Healthy adults, family or friends of ALS patients who are willing to complete a total of two clinic visits across one year, are also welcome. To be eligible, they must have no history of neurological disease but can carry a genetic mutation known to cause ALS, provided they have no disease symptoms.

All enrolled must have internet access in the home and access to either a smartphone or tablet.

Clinics involved with this study, in addition to the Barrow institute, are those also taking part in the Target ALS Postmortem Core and include Columbia University in New YorkGeorgetown University in Washington D.C., and University of California at San Diego. Contact and further site information is available here.

At visits, the researchers will perform clinical exams and collect the biological samples, which will stripped of identifying information and stored for use in future research. Blood samples also will be used to obtain DNA for genetic studies.

The first symptoms of ALS can occur at any age and vary in severity, and they usually include muscle weakness and wasting. Such symptoms can affect how patients speak or breathe. As the disease progresses, patients may experience slurred speech and difficulty in projecting the voice.

To gather data about these problems and how they may correlate with disease biomarkers, the researchers will collect voice samples, which will be recorded at home on a weekly basis as the patients speak to an application installed on a smartphone or tablet.

Every two weeks, about half of the patients and 30 healthy adults also will take at-home measurements of their vital capacity using spirometry, a test that measures how much air can be breathed out in one forced breath.

“There is a growing interest in the use of at home speech analytics to classify and monitor ALS patients, with recent studies indicating the value for these at home measures in both clinical research and clinical trial settings,” the researchers wrote.

“Our study will not only expand upon these early findings but also include at home spirometry measures of vital capacity to evaluate the ability to obtain reliable vital capacity measures at home,” they added.

The trial is sponsored by Target ALS, a research foundation that supports the search for better ALS treatments.

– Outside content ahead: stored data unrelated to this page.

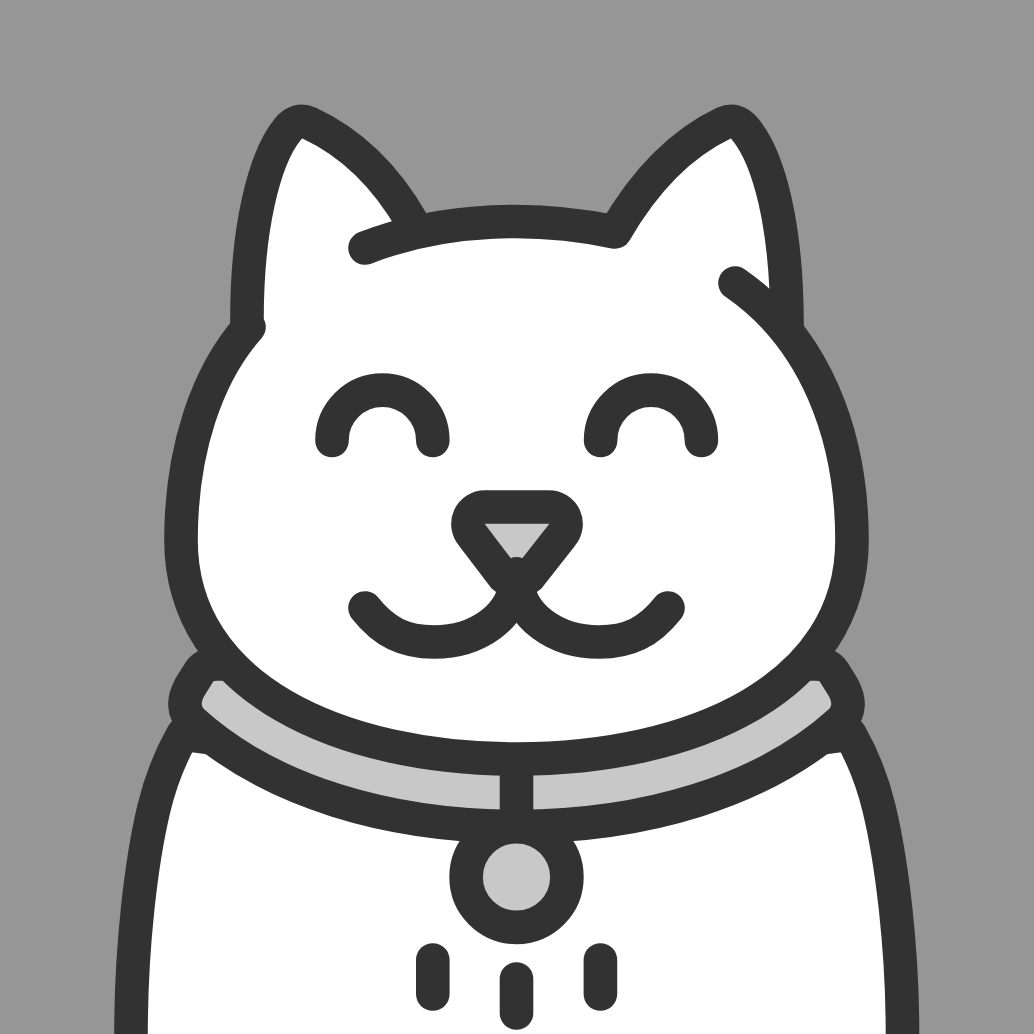
<!DOCTYPE html>
<html lang="en">
<head>
<meta charset="utf-8">
<title>Smiling dog</title>
<style>
:root { --backdrop: #969696; --ink: #323232; --fur: #fff; --accent: #c8c8c8; }
html, body { margin: 0; width: 1034px; height: 1034px; overflow: hidden; background: var(--backdrop); }
svg { display: block; }
.dog { fill: none; stroke: var(--ink); stroke-width: 33.6; stroke-linecap: round; stroke-linejoin: round; }
.fur { fill: var(--fur); }
.fill-only { stroke: none; }
.accent { fill: var(--accent); }
</style>
</head>
<body>
<svg width="1034" height="1034" viewBox="0 0 1034 1034" role="img" aria-label="Smiling dog wearing a collar with a round tag">
  <defs>
    <path id="eye" d="M332 440.5a50.4 50.4 0 0 1 100.8 0"/>
    <path id="mouth-half" d="M365 608C384 632 404 642 434 642C475 642 516.5 618 516.5 574"/>
    <path id="chest-mark" d="M432.8 960v34"/>
  </defs>
  <g class="dog">
    <g id="body">
      <path class="fur" d="M131 1060V1034C131 948 141 862 154 808C160 783 170 757 183 734L516.5 780L850 734C863 757 873 783 879 808C892 862 902.5 948 902.5 1034V1060Z"/>
      <g id="chest">
        <use href="#chest-mark"/>
        <use href="#chest-mark" x="83.7" y="19"/>
        <use href="#chest-mark" x="167.6"/>
      </g>
    </g>
    <g id="collar">
      <path class="accent" d="M217 664Q205 664 200 671L190 687Q179 707 192 721C270 792 390 826.5 516.5 826.5C643 826.5 763 792 841 721Q854 707 843 687L833 671Q828 664 816 664Z"/>
    </g>
    <g id="head">
      <path class="fur fill-only" d="M249 327C246 230 264 158 288 129Q297 118 309 123C350 142 385 175 412 222C478 210 555 217 615 232C645 180 682 143 724 123Q736 118 745 129C769 158 787 225 787 327C830 374 852 450 852 540C852 690 690 759 516.5 759C343 759 181 690 181 540C181 450 207 374 249 327Z"/>
      <path d="M735 283C815 338 852 435 852 540C852 690 690 759 516.5 759C343 759 181 690 181 540C181 450 207 374 249 327"/>
      <path d="M247 327C246 230 264 158 288 129Q297 118 309 123C350 142 385 175 412 222"/>
      <path d="M365 248C447 216 540 216 615 232C645 180 682 143 724 123Q736 118 745 129C769 158 787 225 787 325"/>
    </g>
    <g id="face">
      <use href="#eye"/>
      <use href="#eye" x="268.6"/>
      <path class="accent" d="M485 507H549A17 17 0 0 1 562 535L529 577Q516.5 588 504 577L472 535A17 17 0 0 1 485 507Z"/>
      <use href="#mouth-half"/>
      <use href="#mouth-half" transform="matrix(-1 0 0 1 1033 0)"/>
    </g>
    <g id="tag">
      <path d="M516.5 765v60"/>
      <circle class="accent" cx="516.5" cy="877" r="50.4"/>
    </g>
  </g>
</svg>
</body>
</html>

“There is a long history of benefit for biorepositories with linked clinical data to be instrumental in research progress,” the investigators wrote. “Most studies that identify biomarkers or validate biomarkers for human diseases typically require banked samples that are linked to clinical information to determine sensitivity/specificity of the biomarker for that disease or to demonstrate change over course of disease.”